Somalia: Providing care amid chaos
With no state and thus no state medical services, Somalia is a country in desperate need of this type of assistance. With significant numbers of international and national staff on the ground, MSF tries to fill some of the huge gaps.
Unsurprisingly, Somalia has some of the worst health indicators in the world. More than one in ten children dies at birth and of those who survive, a quarter will perish before their fifth birthdays. Malnutrition is one of the many scourges of Somalia.
Mass poverty and dry rainy seasons also contribute to the problems. On a national level, there is no authority to take up the challenge of feeding Somalia's people, nor of providing them with health care. The effects are obvious: the average life expectancy for a Somali is only 47 years.
Violence is so widespread and the country's clan structure is so complex that few aid agencies choose to work there. But with no state and thus no state medical services, Somalia is a country in desperate need of this type of assistance. With significant numbers of international and national staff on the ground, MSF tries to fill some of the huge gaps.

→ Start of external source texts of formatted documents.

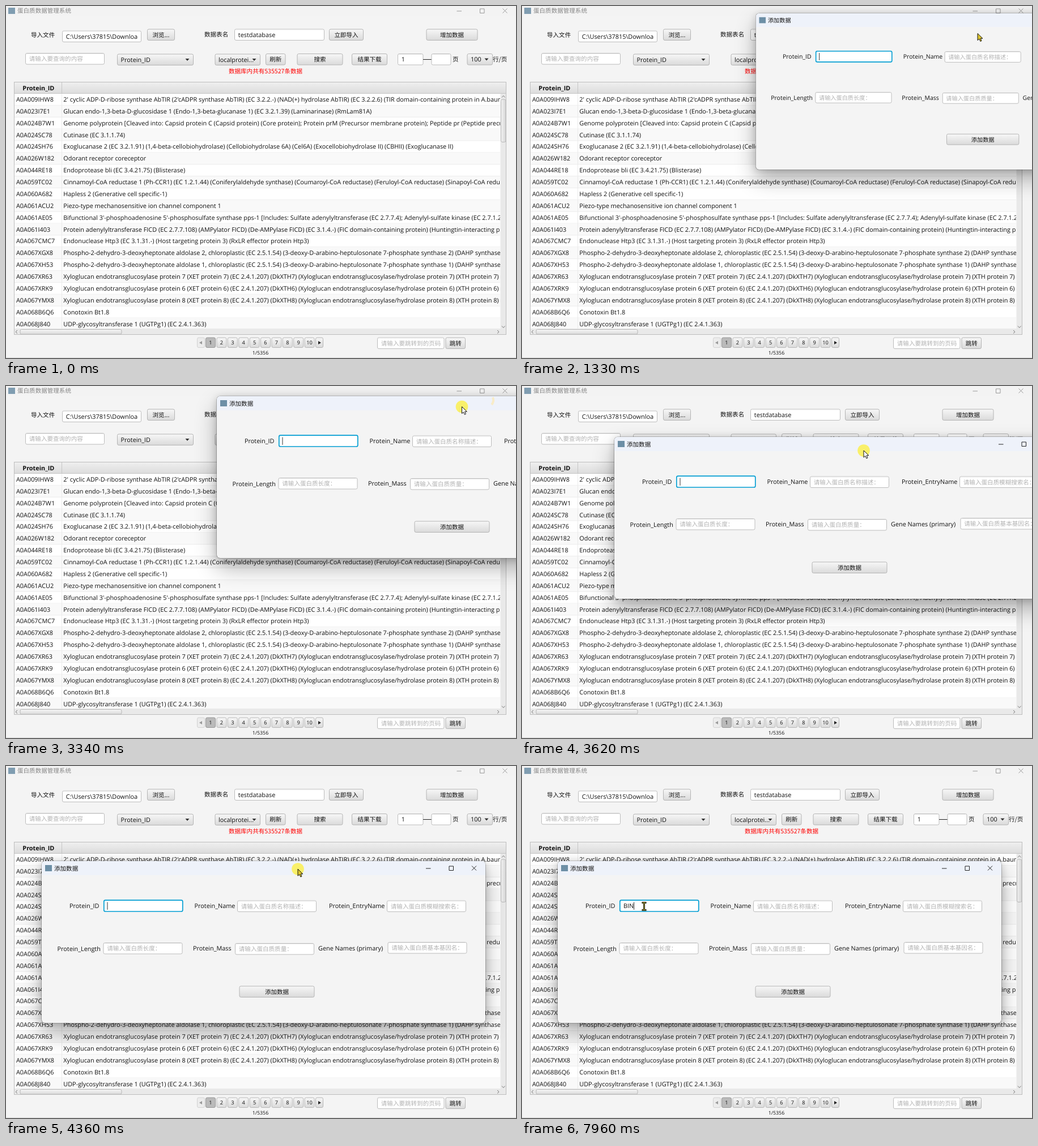
An HTML page for the animation above (8 s loop, 900 by 622 pixels).

```html
<!DOCTYPE html>
<html lang="zh">
<head>
<meta charset="utf-8">
<title>蛋白质数据管理系统</title>
<style>
  html, body { margin: 0; width: 100%; height: 100%; overflow: hidden; background: #f4f4f4; }
  #stage { position: relative; width: 100%; height: 100%; max-width: 900px; max-height: 622px;
           overflow: hidden; contain: paint; }
  svg, #dialog { position: absolute; left: 0; top: 0; display: block; }
  text { font-family: "Open Sans", "Noto Sans", sans-serif; font-size: 10.87px; fill: #111;
         text-rendering: geometricPrecision; white-space: pre; }
  text.cjk { font-family: "Noto Sans CJK SC", "Noto Sans CJK", sans-serif; font-size: 10.55px; }
  #dialog { width: 783px; height: 286px; border-radius: 6px; overflow: hidden; background: #f4f4f4;
            box-shadow: 0 0 0 .6px rgba(0,0,0,.35), 0 2px 14px rgba(0,0,0,.18), 0 18px 38px rgba(0,0,0,.3); }
</style>
</head>
<body>
<div id="stage">
<svg id="main" width="900" height="622">
  <defs>
    <linearGradient id="btn" x2="0" y2="1"><stop stop-color="#f7f7f7"/><stop offset="1" stop-color="#dadada"/></linearGradient>
    <linearGradient id="head" x2="0" y2="1"><stop stop-color="#f0f0f0"/><stop offset="1" stop-color="#dcdcdc"/></linearGradient>
    <linearGradient id="thumb" x2="1" y2="0"><stop stop-color="#f2f2f2"/><stop offset="1" stop-color="#d6d6d6"/></linearGradient>
    <clipPath id="pathClip"><rect x="100" y="44" width="132.5" height="20"/></clipPath>
    <clipPath id="cellClip"><rect x="99" y="155" width="773" height="415"/></clipPath>
  </defs>
</svg>
<div id="dialog"><svg id="form" width="783" height="286"></svg></div>
<svg id="pointer" width="900" height="622">
  <path id="trail" d="M857 33Q862 27 859 20" fill="none" stroke="#f8ecc8" stroke-width="4"/>
  <g id="cursor">
    <circle id="halo" r="10.8" fill="#f9f06a"/>
    <path id="arrow" d="M0 0V12.2L2.9 9.6L4.9 14L7 13L5.1 8.8H8.9Z" stroke="#111" stroke-width="1"/>
    <g id="beam" fill="none">
      <path d="M-4 -6.5H4M-4 6.5H4M0 -6.5V6.5" stroke="#151515" stroke-width="3"/>
      <path d="M-3.3 -6.5H3.3M-3.3 6.5H3.3M0 -6.5V6.5" stroke="#b5a92c" stroke-width="1"/>
    </g>
  </g>
</svg>
</div>
<script>
const $ = id => document.getElementById(id);
let layer = $('main');

function add(tag, attrs, parent = layer) {
  const el = document.createElementNS('http://www.w3.org/2000/svg', tag);
  for (const k in attrs) el.setAttribute(k, attrs[k]);
  return parent.appendChild(el);
}
function text(x, y, s, attrs = {}) {
  const el = add('text', { x, y, ...attrs });
  if (/[\u4e00-\u9fff]/.test(s)) el.classList.add('cjk');
  el.textContent = s;
  return el;
}
const rect = (x, y, width, height, fill, more = {}) => add('rect', { x, y, width, height, fill, ...more });
const line = (d, stroke, width = 1) => add('path', { d, stroke, 'stroke-width': width, fill: 'none' });
const solid = (d, fill) => add('path', { d, fill });
const box = (x, y, w, h, fill, stroke = '#b4b4b4', rx = 2.5) =>
  rect(x + .5, y + .5, w - 1, h - 1, fill, { stroke, rx });

function button(x, y, w, label, h = 20.5) {
  box(x, y, w, h, 'url(#btn)');
  text(x + w / 2, y + h / 2 + 4, label, { 'text-anchor': 'middle' });
}
function field(x, y, w, value = '', hint = false) {
  box(x, y, w, 20.5, '#fff', '#bcbcbc');
  line(`M${x + 2} ${y + 1.5}h${w - 4}`, '#ececec');
  text(x + 6.8, y + 14.3, value, hint ? { style: 'fill:#b2b2b2' } : {});
}
function combo(x, y, w, label) {
  box(x, y, w, 20.5, 'url(#btn)');
  text(x + 6.5, y + 14, label);
  solid(`M${x + w - 14.5} ${y + 8.6}h7l-3.5 4z`, '#333');
}
function windowButtons(x, y, color) {
  line(`M${x - 4.5} ${y + .5}h8.5M${x + 36.5} ${y - 3.5}h7.5v7.5h-7.5zM${x + 76.5} ${y - 4}l8 8m0 -8l-8 8`, color);
}

// Main window
rect(0, 0, 900, 622, '#f4f4f4');
rect(0, 0, 900, 17, '#f3f3f3');
const icon = rect(4, 3, 12, 11, '#6d8fa6');
const title = text(20, 12, '蛋白质数据管理系统');
windowButtons(800, 8.5, '#999');

text(44, 54.5, '导入文件');
field(99, 43.5, 140);
text(105.8, 58, 'C:\\Users\\37815\\Downloads', { 'clip-path': 'url(#pathClip)' });
button(249, 40.5, 49, '浏览...');
text(350, 54, '数据表名');
field(403, 40.5, 159, 'testdatabase');
button(570, 40.5, 61, '立即导入');
button(741.5, 40.5, 91, '增加数据');
field(34, 83, 140, '请输入要查询的内容', true);
combo(196, 84.5, 135, 'Protein_ID');
combo(368.5, 84.5, 80.5, 'localprotei...');
button(458, 84, 35.5, '刷新');
button(513.5, 84, 81, '搜索');
button(610, 84, 63, '结果下载');
field(691, 84, 45.5, '1');
line('M736 94.5h15', '#222');
field(750.5, 84, 35, '');
text(788, 97.5, '页');
combo(813.5, 84, 45.5, '100');
text(859, 98, '行/页');
text(458, 119, '数据库内共有535527条数据', { 'text-anchor': 'middle', style: 'fill:#f00' });

// Table
const rows = `A0A009IHW8|2' cyclic ADP-D-ribose synthase AbTIR (2'cADPR synthase AbTIR) (EC 3.2.2.-) (NAD(+) hydrolase AbTIR) (EC 3.2.2.6) (TIR domain-containing protein in A.baumannii)
A0A023I7E1|Glucan endo-1,3-beta-D-glucosidase 1 (Endo-1,3-beta-glucanase 1) (EC 3.2.1.39) (Laminarinase) (RmLam81A)
A0A024B7W1|Genome polyprotein [Cleaved into: Capsid protein C (Capsid protein) (Core protein); Protein prM (Precursor membrane protein); Peptide pr (Peptide precursor);
A0A024SC78|Cutinase (EC 3.1.1.74)
A0A024SH76|Exoglucanase 2 (EC 3.2.1.91) (1,4-beta-cellobiohydrolase) (Cellobiohydrolase 6A) (Cel6A) (Exocellobiohydrolase II) (CBHII) (Exoglucanase II)
A0A026W182|Odorant receptor coreceptor
A0A044RE18|Endoprotease bli (EC 3.4.21.75) (Blisterase)
A0A059TC02|Cinnamoyl-CoA reductase 1 (Ph-CCR1) (EC 1.2.1.44) (Coniferylaldehyde synthase) (Coumaroyl-CoA reductase) (Feruloyl-CoA reductase) (Sinapoyl-CoA reductase)
A0A060A682|Hapless 2 (Generative cell specific-1)
A0A061ACU2|Piezo-type mechanosensitive ion channel component 1
A0A061AE05|Bifunctional 3'-phosphoadenosine 5'-phosphosulfate synthase pps-1 [Includes: Sulfate adenylyltransferase (EC 2.7.7.4); Adenylyl-sulfate kinase (EC 2.7.1.25)]
A0A061I403|Protein adenylyltransferase FICD (EC 2.7.7.108) (AMPylator FICD) (De-AMPylase FICD) (EC 3.1.4.-) (FIC domain-containing protein) (Huntingtin-interacting protein E)
A0A067CMC7|Endonuclease Htp3 (EC 3.1.31.-) (Host targeting protein 3) (RxLR effector protein Htp3)
A0A067XGX8|Phospho-2-dehydro-3-deoxyheptonate aldolase 2, chloroplastic (EC 2.5.1.54) (3-deoxy-D-arabino-heptulosonate 7-phosphate synthase 2) (DAHP synthase 2)
A0A067XH53|Phospho-2-dehydro-3-deoxyheptonate aldolase 1, chloroplastic (EC 2.5.1.54) (3-deoxy-D-arabino-heptulosonate 7-phosphate synthase 1) (DAHP synthase 1)
A0A067XR63|Xyloglucan endotransglucosylase protein 7 (XET protein 7) (EC 2.4.1.207) (DkXTH7) (Xyloglucan endotransglucosylase/hydrolase protein 7) (XTH protein 7)
A0A067XRK9|Xyloglucan endotransglucosylase protein 6 (XET protein 6) (EC 2.4.1.207) (DkXTH6) (Xyloglucan endotransglucosylase/hydrolase protein 6) (XTH protein 6)
A0A067YMX8|Xyloglucan endotransglucosylase protein 8 (XET protein 8) (EC 2.4.1.207) (DkXTH8) (Xyloglucan endotransglucosylase/hydrolase protein 8) (XTH protein 8)
A0A068B6Q6|Conotoxin Bt1.8
A0A068J840|UDP-glycosyltransferase 1 (UGTPg1) (EC 2.4.1.363)`.split('\n');
const rowH = 20.87;
rect(15, 155, 868, 415, '#fff');
rows.forEach((row, i) => {
  const y = 155 + i * rowH, [id, name] = row.split('|');
  if (i % 2) rect(15, y, 857, rowH, '#f9f9f9');
  line(`M15 ${y + rowH - .5}H872`, '#ededed');
  text(18, y + 14, id);
  const cell = add('g', { 'clip-path': 'url(#cellClip)' });
  cell.append(text(101.3, y + 14, name));
});
line('M98.5 155V570', '#ebebeb');
rect(15, 134, 868, 21, 'url(#head)');
line('M98.5 134V155M15 154.5H883', '#c6c6c6');
text(57.3, 149, 'Protein_ID', { 'text-anchor': 'middle', 'font-weight': 'bold' });

// Scroll bars
rect(872.5, 155, 10, 415, '#e9e9e9');
rect(15, 570, 868, 10.5, '#e9e9e9');
box(873, 164.5, 9.5, 76.5, 'url(#thumb)', '#b8b8b8');
box(24.5, 571, 180, 9.5, 'url(#btn)', '#b8b8b8');
line('M875 161.5l2.8 -3l2.8 3M875 565.5l2.8 3l2.8 -3M20 573l-3 2.8l3 2.8M867 573l3 2.8l-3 2.8', '#777');
rect(14.5, 134.5, 868, 446, 'none', { stroke: '#bdbdbd' });

// Pagination
const small = size => ({ 'text-anchor': 'middle', style: `font-size:${size}px` });
box(337, 585.5, 14, 18.5, '#ececec', '#d2d2d2');
solid('M346 592v6l-5 -3z', '#999');
for (let i = 0; i < 10; i++) {
  const x = 352 + i * 19.4;
  box(x, 585.5, 18, 18.5, i ? 'url(#btn)' : '#bababa', i ? '#b8b8b8' : '#999');
  text(x + 9, 598.3, String(i + 1), small(9.2));
}
box(546, 585.5, 14, 18.5, 'url(#btn)');
solid('M551 592v6l5 -3z', '#222');
text(449, 616.3, '1/5356', small(8.8));
field(655, 585.5, 118.5, '请输入要跳转到的页码', true);
button(775.5, 585.5, 35.5, '跳转');
line('M0 621.5H900', '#dcdcdc');

// Dialog
layer = $('form');
rect(0, 0, 783, 25, '#eef2fa');
rect(6, 7, 12, 11, '#6d8fa6');
text(22, 16.6, '添加数据');
windowButtons(682.5, 12.5, '#222');
text(49, 83, 'Protein_ID');
rect(109.8, 69.2, 139, 19.8, '#fff', { rx: 2.5, stroke: '#039ed3', 'stroke-width': 1.7 });
const typed = text(116, 83, '');
const caret = rect(0, 72.5, 1, 13.5, '#333');
text(269.5, 83, 'Protein_Name');
field(345, 69.5, 140, '请输入蛋白质名称描述：', true);
text(507, 83, 'Protein_EntryName');
field(609, 69.5, 140, '请输入蛋白质模糊搜索名：', true);
text(27.5, 159, 'Protein_Length');
field(108.5, 144, 140, '请输入蛋白质长度：', true);
text(267, 158.4, 'Protein_Mass');
field(341, 145, 140, '请输入蛋白质质量：', true);
text(488, 158.4, 'Gene Names (primary)');
field(610.5, 143, 140, '请输入蛋白质基本基因名：', true);
button(348.5, 220.5, 133, '添加数据');

// Motion tables: time, then values
const LOOP = 8000;
const pointerKeys = [
  [120, 868, 610], [320, 826, 420], [520, 784, 230], [720, 767, 96], [920, 798, 47], [1060, 804, 48.5],
  [2110, 804, 48.5], [2430, 832, 35], [2740, 850.5, 22], [3140, 850.5, 22], [3340, 804.5, 36.5],
  [3620, 603, 114], [3890, 529, 189], [3960, 524, 190], [4360, 515, 182], [4560, 515, 182],
  [4700, 372, 214], [4830, 190, 245], [4920, 112, 247], [5030, 206, 247], [5230, 206, 247], [5310, 215.5, 248]];
const dialogKeys = [
  [3140, 399, 8], [3340, 372, 18], [3620, 163, 90], [3890, 78, 176], [3960, 72, 177], [4360, 63, 168]];
const openKeys = [[1260, .92, .6], [1330, .965, 1], [1400, .985, 1], [1470, 1, 1]];

// Moves between keys in even steps of about 70 ms, as a screen capture does.
function at(keys, t) {
  if (t <= keys[0][0]) return keys[0].slice(1);
  const i = keys.findIndex(k => k[0] > t);
  if (i < 0) return keys.at(-1).slice(1);
  const a = keys[i - 1], b = keys[i], span = b[0] - a[0];
  const n = Math.max(1, Math.round(span / 70));
  const f = Math.floor((t - a[0]) / span * n) / n;
  return a.slice(1).map((v, j) => v + (b[j + 1] - v) * f);
}
const within = (t, a, b) => t >= a && t < b;
const show = (el, on) => { el.style.visibility = on ? 'visible' : 'hidden'; };

function draw(t) {
  const active = within(t, 990, 1260);
  title.style.fill = active ? '#222' : '#858585';
  icon.style.opacity = active ? 1 : .85;

  const dialog = $('dialog'), [dx, dy] = at(dialogKeys, t), [scale, alpha] = at(openKeys, t);
  dialog.style.display = t >= 1260 ? 'block' : 'none';
  dialog.style.transform = `translate(${Math.round(dx)}px,${Math.round(dy)}px) scale(${scale})`;
  dialog.style.opacity = alpha;

  const value = t < 7490 ? '' : t < 7690 ? 'B' : t < 7960 ? 'BI' : 'BIN';
  if (typed.textContent !== value) typed.textContent = value;
  caret.setAttribute('x', 115.5 + (value ? typed.getComputedTextLength() + .3 : 0));
  show(caret, t >= 7290 || Math.floor((t - 1260) / 500) % 2 === 0);

  const [px, py] = at(pointerKeys, t);
  const pressed = within(t, 3140, 4560), inField = t >= 5030;
  $('cursor').setAttribute('transform', `translate(${px} ${py})`);
  show($('arrow'), t >= 120 && !inField);
  show($('beam'), inField);
  show($('halo'), pressed || within(t, 990, 1130));
  show($('trail'), within(t, 3270, 3410));
  $('arrow').setAttribute('fill', within(t, 3140, 4300) ? '#fff' : '#dcc42c');
}

const start = performance.now();
function frame() {
  draw((performance.now() - start) % LOOP);
  requestAnimationFrame(frame);
}
frame();
</script>
</body>
</html>
```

Its projects involve primary health care across the worst affected areas in south and central Somalia, and include treatment for those with tuberculosis (TB) or kala azar, therapeutic feeding of malnourished children, pediatric care and even surgery.
In the Bakool region, which borders Ethiopia, MSF operates a health center in the regional capital of Xuddur and three health posts in surrounding villages. Through inpatient and outpatient facilities, MSF offers vital services that would otherwise be out of reach for the 200,000 impoverished inhabitants of the region.
The team gives primary health care, and treats people with TB and kala azar. Severely malnourished children are also treated in the health center.
The city of Galkayo in the northwestern Mudug region is divided between two warring factions (see box).
MSF supports two hospitals in the city, in each of the areas controlled by the two factions. The organization provides inpatient and outpatient care, therapeutic feeding, surgery, TB treatment, maternal health care, and pediatric and emergency services.
In Mogadishu, MSF runs a primary health care clinic, providing outpatient services and maternal and child health care. The organization also does epidemiological surveillance and intervenes when needed.
In the Middle Shabelle region in the west of the country, MSF provides basic health care and epidemiological surveillance in the districts of Jowhar, Mahaday and Aden Yabal. MSF's activities include running 10 outpatient dispensaries, 6 maternal and child care health dispensaries, 1 emergency room and 5 mobile immunization teams.
In the Lower Juba Valley in the Marere region in northeastern Somalia, MSF provides inpatient care for pediatric, medical and maternity cases; therapeutic and supplementary feeding; and outpatient services for the rural population, including the marginalized Bantu ethnic group.
MSF also runs a health center in Dinsor in the Bay region in central Somalia. In addition to providing outpatient health care and immunizations, it runs an inpatient department with 40 beds, provides emergency surgery, gives antenatal health care, and has opened a laboratory to support its TB work.
The staff also treats malnourished children and patients with TB and kala azar. In addition, MSF maintains an emergency-response system in cases of epidemics or clashes.
MSF has worked in Somalia since 1991.
INTERNATIONAL STAFF 46
NATIONAL STAFF 534